Task objective
Take each line of the records below that contains the string "binding" and copy it.

[Stored data]
^^^^
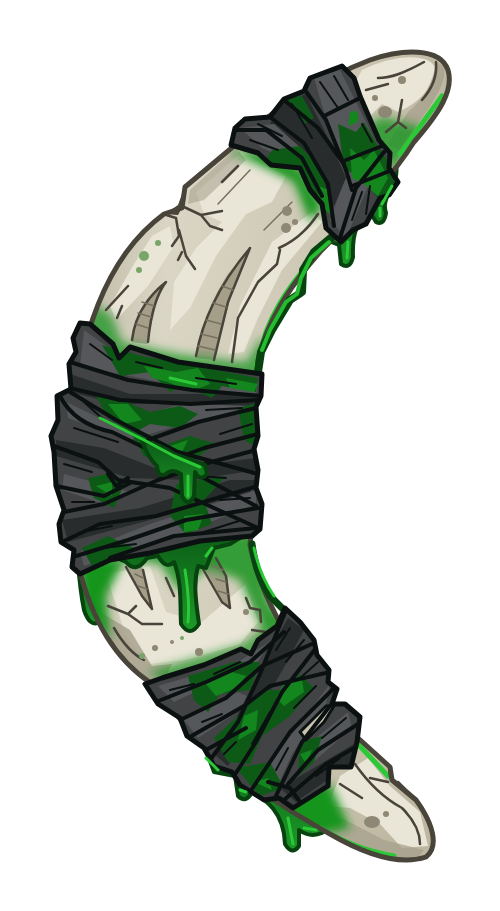
<!DOCTYPE html>
<html lang="en">
<head>
<meta charset="utf-8">
<title>Poisoned bone boomerang</title>
<style>
:root{--paper:#fff;--bone:#d3cebb;--bone-light:#e9e5d7;--bone-shade:#a59f8a;--bone-line:#49443a;--cloth:#414344;--cloth-light:#55575a;--cloth-dark:#292c2d;--ink:#0b1110;--slime:#13871d;--slime-light:#2cc936;--slime-dark:#07430f}
html,body{margin:0;background:var(--paper);overflow:hidden}
svg{display:block;width:500px;height:911px}
path,ellipse{stroke-linecap:round;stroke-linejoin:round}
.bone-edge{fill:none;stroke:var(--bone-line);stroke-width:5}
.light{fill:var(--bone-light)}
.shade{fill:var(--bone-shade)}
.crack{fill:none;stroke:var(--bone-line);stroke-width:2.5}
.fine{fill:none;stroke:#77705f;stroke-width:1.5}
.pit{fill:#8d8774}
.cloth{fill:var(--cloth)}
.cloth-edge{fill:none;stroke:var(--ink);stroke-width:5}
.fold{fill:none;stroke:var(--ink);stroke-width:4}
.crease{fill:none;stroke:var(--ink);stroke-width:2}
.band-light{fill:var(--cloth-light)}
.band-dark{fill:var(--cloth-dark)}
.stain{fill:#0d5a17}
.stain-bright{fill:var(--slime)}
.drip{fill:url(#slime-fill);stroke:var(--slime-dark);stroke-width:4}
.shine{fill:none;stroke:var(--slime-light);stroke-width:3}
.glow{fill:none;stroke:var(--slime-light);stroke-width:5}
.soft{filter:url(#blur)}
</style>
</head>
<body>
<svg viewBox="0 0 500 911" role="img" aria-label="Curved bone boomerang wrapped in dark cloth and dripping green poison">
<defs>
<linearGradient id="slime-fill" x1="0" y1="0" x2="0" y2="1"><stop offset="0" stop-color="#0c5c17"/><stop offset="1" stop-color="#1c9a28"/></linearGradient>
<linearGradient id="bone-fill" x1="0" y1="0" x2="1" y2=".15"><stop offset="0" stop-color="#b5af9b"/><stop offset=".3" stop-color="#dad6c5"/><stop offset=".75" stop-color="#cbc5b1"/><stop offset="1" stop-color="#bdb7a2"/></linearGradient>
<filter id="blur" x="-30%" y="-30%" width="160%" height="160%"><feGaussianBlur stdDeviation="5"/></filter>
<path id="bone-shape" d="M448 70C440 47 402 49 370 60C318 80 266 114 234 146L185 187L182 208L164 214C126 242 102 286 88 334C58 405 56 490 78 564C92 622 116 660 152 684C200 750 260 795 330 834C368 856 402 865 426 857C440 846 432 822 416 800L392 780L390 767L358 738C320 690 262 610 250 545C256 490 250 430 258 360C266 324 288 288 320 252C352 220 390 180 414 142C440 112 454 90 448 70Z"/>
<path id="top-wrap" d="M342 66L354 78L360 96L379 140L390 153L389 168L398 182L389 195L380 198L366 224L353 230L341 242L326 228L322 204L310 190L300 168L271 165L258 153L231 145L235 128L245 119L270 117L284 99L304 91L310 78Z"/>
<path id="grip-wrap" d="M80 323L90 324L113 344L119 358L130 347L178 362L262 374L261 396L256 407L258 436L254 449L258 470L256 488L262 504L260 529L252 536L200 541L150 553L110 560L80 574L72 567L74 550L61 542L59 524L64 510L56 486L54 452L51 436L58 420L57 396L71 389L69 364L76 352L73 338Z"/>
<path id="tail-wrap" d="M145 684L162 678L204 665L241 649L251 654L258 640L277 626L285 608L300 622L314 640L317 655L329 670L328 682L337 689L332 704L345 704L360 717L357 742L351 767L329 767L328 786L293 808L279 798L264 800L240 785L232 772L214 766L204 748L187 736L180 718L158 704Z"/>
<clipPath id="in-bone"><use href="#bone-shape"/></clipPath>
<clipPath id="in-top"><use href="#top-wrap"/></clipPath>
<clipPath id="in-grip"><use href="#grip-wrap"/></clipPath>
<clipPath id="in-tail"><use href="#tail-wrap"/></clipPath>
</defs>

<g id="rear-drips">
<path class="drip" d="M396 165C400 185 380 196 386 213Q384 226 376 222L370 212C358 220 352 232 353 257Q350 270 341 264L339 245L326 240Z"/>
<path class="drip" d="M78 562Q80 590 84 610Q90 628 100 622L110 604L102 560Z"/>
<path class="drip" d="M203 742L214 772L235 776L238 796Q246 804 252 792C266 800 284 812 285 844Q292 856 299 846L299 830Q310 838 322 833L334 824L290 790Z"/>
</g>

<g id="bone">
<use href="#bone-shape" fill="url(#bone-fill)"/>
<g clip-path="url(#in-bone)">
<path class="light" d="M362 70C390 56 426 52 434 66C438 84 418 104 398 112L382 104L368 118L354 84Z"/>
<path class="light" d="M196 192L242 152L286 176L272 202L246 214L216 256L190 308L170 330L174 282L196 248L222 222L204 214Z"/>
<path class="light" d="M152 236L170 226L174 246L148 286L116 320L110 306L134 264Z"/>
<path class="light" d="M272 242L312 212L322 222L282 270L258 318L244 352L228 354L240 306L254 278Z"/>
<path class="light" d="M106 574L150 566L166 612L202 622L246 584L258 622L240 644L186 660L148 664L126 636Z"/>
<path class="light" d="M340 776L368 758L390 786L420 812L428 846L402 848L380 824L350 808L328 806Z"/>
<path class="shade" d="M444 66C450 90 410 130 400 150L388 144L408 112Q432 92 436 62Z" opacity=".7"/>
<path class="shade" d="M236 148L190 190L188 204L204 200L246 160Z" opacity=".55"/>
<path class="shade" d="M100 612L130 630L152 666L172 664L160 690L120 670Z" opacity=".8"/>
<path class="shade" d="M288 808L338 816L384 840L424 850L410 868L350 860Z" opacity=".7"/>
<path class="shade" d="M132 342Q136 304 166 282L156 304L147 344ZM196 358Q204 310 228 274L250 248L232 292L214 360ZM127 565L144 600L151 608L142 566ZM200 560L222 600L230 607L225 574L214 556Z"/>
<g class="soft" fill="#17951f">
<path d="M80 344L92 302L112 316L122 342L180 354L246 362L262 336L278 380L80 380Z" opacity=".75"/>
<path d="M226 150L270 154L302 170L322 206L310 222L294 182L258 164Z"/>
<path d="M382 116L424 128L392 172L362 130Z" opacity=".8"/>
<path d="M80 556L124 560L106 596L110 640L80 620Z"/>
<path d="M110 558L260 530L268 600L284 620L264 632L240 580L208 568L178 590L160 564Z" opacity=".85"/>
<path d="M148 672L244 644L290 606L302 624L270 646L178 690Z" opacity=".75"/>
<path d="M216 766L330 784L350 828L312 836Z"/>
</g>
<path class="glow" d="M342 228C300 270 278 300 266 332L256 366M250 538C258 570 274 596 294 618M356 742L388 776M442 96L400 154M320 828Q356 850 394 856"/>
</g>
<use href="#bone-shape" class="bone-edge"/>
<path d="M333 236L314 252L303 270L302 292L290 300L272 330L261 352L258 372" fill="none" stroke="#07430f" stroke-width="8"/>
<path d="M329 242L311 258L301 278L297 294L286 302L270 330L262 350" fill="none" stroke="#23bd2e" stroke-width="4"/>
<path d="M252 544Q256 576 270 596L286 612" fill="none" stroke="#07430f" stroke-width="7"/>
<path d="M254 548Q260 576 274 596" class="shine"/>
<path d="M165 214L178 215L184 204L185 186L178 205Z" fill="#49443a"/>
<g class="crack">
<path d="M163 214L176 218L179 236L172 246M179 230L186 256L195 269M184 207L201 215L222 211M201 215L210 226L222 230M182 252L178 260"/>
<path d="M132 340Q136 306 166 282Q152 300 148 342M196 356Q206 300 250 248L228 302L214 360M232 362L238 318L258 282L277 264L280 250M279 248Q302 238 318 214M117 318L122 306M106 310L128 286M238 166L222 182"/>
<path d="M424 62C406 72 392 78 378 78M436 62Q438 82 422 100M402 100L398 122L386 132M398 122L406 128M388 84L366 90"/>
<path d="M108 606L128 614L142 624L162 624M128 614L136 606M126 567L142 596L152 609L143 570M199 562L222 602L230 608L226 576L216 558M166 578L174 596M246 598L250 608L260 610L261 622M252 630L266 632"/>
<path d="M390 768Q388 784 398 782L412 796M388 782L370 778M355 764Q376 794 402 808Q420 826 420 844M340 784L362 798M114 628Q128 652 144 660"/>
</g>
<path class="fine" d="M142 302L154 306M138 313L151 317M136 324L148 328M222 286L233 290M213 303L226 307M206 320L221 324M201 334L217 338M198 346L215 350M135 574L143 578M138 586L147 589M212 566L223 570M216 579L226 582M218 591L228 594M250 170L218 204M292 202L264 230"/>
<g class="pit"><ellipse cx="385" cy="112" rx="7" ry="6"/><circle cx="402" cy="80" r="4"/><circle cx="375" cy="98" r="3"/><circle cx="287" cy="211" r="5"/><circle cx="286" cy="228" r="5"/><circle cx="295" cy="222" r="3"/><circle cx="199" cy="652" r="4"/><circle cx="155" cy="648" r="3"/><circle cx="172" cy="642" r="2"/><ellipse cx="372" cy="822" rx="8" ry="6"/><circle cx="386" cy="814" r="3"/><circle cx="246" cy="612" r="3"/></g>
<g fill="#79a56b"><circle cx="144" cy="256" r="5"/><circle cx="158" cy="243" r="3"/><circle cx="139" cy="270" r="3"/><circle cx="142" cy="656" r="3"/><circle cx="182" cy="638" r="2"/></g>
</g>

<g id="top-binding">
<use href="#top-wrap" class="cloth"/>
<g clip-path="url(#in-top)">
<path class="band-light" d="M314 78L340 70L382 154L346 238L330 220L346 176L324 112Z"/>
<path class="band-dark" d="M278 106L306 94L330 142L346 178L334 206L310 162L270 124Z"/>
<path class="band-light" d="M240 128L274 124L312 158L298 164L262 148Z"/>
<path class="stain" d="M272 150L300 146L322 170L328 200L318 210L298 174L264 162ZM286 98L302 96L314 118L304 124ZM338 124L356 132L364 122L378 146L400 180L380 202L362 176L344 170Z"/>
<path class="stain-bright" d="M350 148L364 160L374 150L388 178L378 196L364 184L352 178ZM318 186L330 190L330 214L318 204ZM350 112Q360 108 358 122L348 126Z"/>
<path class="fold" d="M305 90L326 120L346 170L352 190M270 117L304 143L328 184L334 226M284 100L318 128L344 164M324 116L360 98M346 160L382 146M352 186L392 170M340 238L356 188L384 152M232 130L266 130L302 158L322 196"/>
<path class="crease" d="M320 82L338 108M334 76L348 100M258 124L282 136M292 104L312 138M362 124L372 142M362 192L352 220M370 186L366 214M250 140L278 150"/>
</g>
<use href="#top-wrap" class="cloth-edge"/>
<path class="shine" d="M392 186L382 204M348 242L347 258M380 208L380 216"/>
</g>

<g id="grip-binding">
<path class="drip" d="M112 556L126 562Q136 574 147 558L158 556Q166 570 174 562C182 582 180 604 181 624Q190 638 199 624C196 602 193 584 198 566L206 568L214 548L230 544L250 532L120 548Z"/>
<path class="shine" d="M185 570Q190 602 188 622M212 548L206 556"/>
<use href="#grip-wrap" class="cloth"/>
<g clip-path="url(#in-grip)">
<path class="band-light" d="M84 330L112 350L120 364L190 372L258 382L256 394L180 386L80 366ZM66 402L112 424L188 402L256 402L254 412L190 422L130 440L68 418ZM80 552L150 524L256 490L256 504L170 538L84 566ZM64 474L130 492L104 504L62 490Z"/>
<path class="band-dark" d="M70 374L130 394L260 394L256 406L190 404L118 404L70 392ZM56 440L104 448L160 470L256 458L258 470L190 480L130 478L56 456ZM62 520L140 508L230 480L258 480L250 492L150 520L68 542Z"/>
<path class="stain" d="M102 345L142 356L258 378L256 392L222 386L212 398L184 386L170 392L150 372L120 376ZM96 396L122 400L150 412L180 406L198 414L180 428L150 424L132 434L108 418ZM128 428L162 446L190 436L216 444L188 464L144 456ZM88 478L108 474L124 484L114 508L94 498ZM176 484L226 476L204 500L212 524L186 534L170 516ZM82 548L108 536L134 548L92 566ZM238 408L260 402L258 448L244 440Z"/>
<path class="stain-bright" d="M144 366L176 372L198 368L210 384L190 392L168 382L152 378ZM108 404L128 404L142 420L124 424ZM148 434L170 446L188 440L180 456L156 452ZM96 486L112 482L112 496ZM184 516L204 514L198 530L184 532ZM226 378L258 384L254 392L230 388Z"/>
<path class="fold" d="M70 362L128 380L192 390L262 396M70 388L120 400L190 404L258 400M60 396Q74 424 112 432L174 462L256 506M70 392L116 420L178 452L258 474M256 408L198 422L148 440M258 434L204 448L172 460M54 446L98 462L118 480L170 488L258 528M56 486L104 496L132 482M64 512L104 504L158 480L204 464L256 450M62 542L100 524L156 516L258 486M76 556L128 540L186 520L258 508M110 558L174 536L256 528M108 474L116 486L128 478"/>
<path class="crease" d="M90 344L112 360M136 362L162 368M196 378L236 384M84 402L104 420M74 428L118 442M206 410L242 408M220 434L252 424M64 464L92 472M196 476L226 478M72 502L94 502M82 532L112 526M220 500L250 498M104 548L136 544M204 532L242 520"/>
</g>
<path class="drip" d="M142 441Q160 444 174 454L205 465L207 474Q200 482 195 472L194 496Q188 508 182 496L181 474Q172 468 166 474Q158 478 157 466Q148 458 142 441Z"/>
<path class="shine" d="M100 418L144 440L174 456L200 467M188 476L188 496M170 378L196 384"/>
<use href="#grip-wrap" class="cloth-edge"/>
</g>

<g id="tail-binding">
<use href="#tail-wrap" class="cloth"/>
<g clip-path="url(#in-tail)">
<path class="band-light" d="M158 686L238 662L272 640L258 662L174 702ZM184 720L238 692L256 700L198 738ZM262 774L310 710L330 684L326 704L292 754L276 790ZM306 746L348 712L352 728L302 772Z"/>
<path class="band-dark" d="M270 650L288 618L304 630L286 664L244 736L228 766L214 754L238 714ZM280 788L354 744L350 764L296 802Z"/>
<path class="stain" d="M188 676L234 662L260 662L250 690L220 694L208 712L194 700ZM214 738L240 714L264 690L284 690L300 674L314 688L290 716L262 736L250 764L228 762ZM236 768L270 762L284 788L260 796ZM300 742L322 736L314 762L298 776Z"/>
<path class="stain-bright" d="M206 684L232 672L246 676L236 688L216 696ZM286 680L302 680L304 692L284 706L276 698ZM244 716L258 710L256 730L238 740ZM300 754L312 750L306 764ZM254 782L268 778L272 790Z"/>
<path class="bone-gap" d="M300 732L326 706L334 706L324 722L306 740Z" fill="#c7c2ad" stroke="#0b1110" stroke-width="3"/>
<path class="fold" d="M156 702L206 682L250 662L284 632M180 720L226 698L262 666L312 644M188 738L244 706L270 686L330 672M210 760L238 722L260 674L286 610M234 776L256 742L282 692L316 648M250 792L290 732L334 688M274 800L302 742L330 706M288 784L318 750L358 724M284 800L326 764L354 748M268 782L290 788L300 802M206 750L246 728"/>
<path class="crease" d="M170 690L194 684M214 674L240 662M290 628L276 650M304 640L286 662M202 722L222 714M270 712L252 744M318 662L298 680M316 686L294 708M288 748L276 770M346 718L322 738M340 758L316 776M224 754L236 742"/>
</g>
<use href="#tail-wrap" class="cloth-edge"/>
<path class="shine" d="M206 758L218 770M240 790L246 792M288 818L293 844M304 828L316 830"/>
</g>
</svg>
</body>
</html>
^^^^
Exercise response
<g id="top-binding">
<g id="grip-binding">
<g id="tail-binding">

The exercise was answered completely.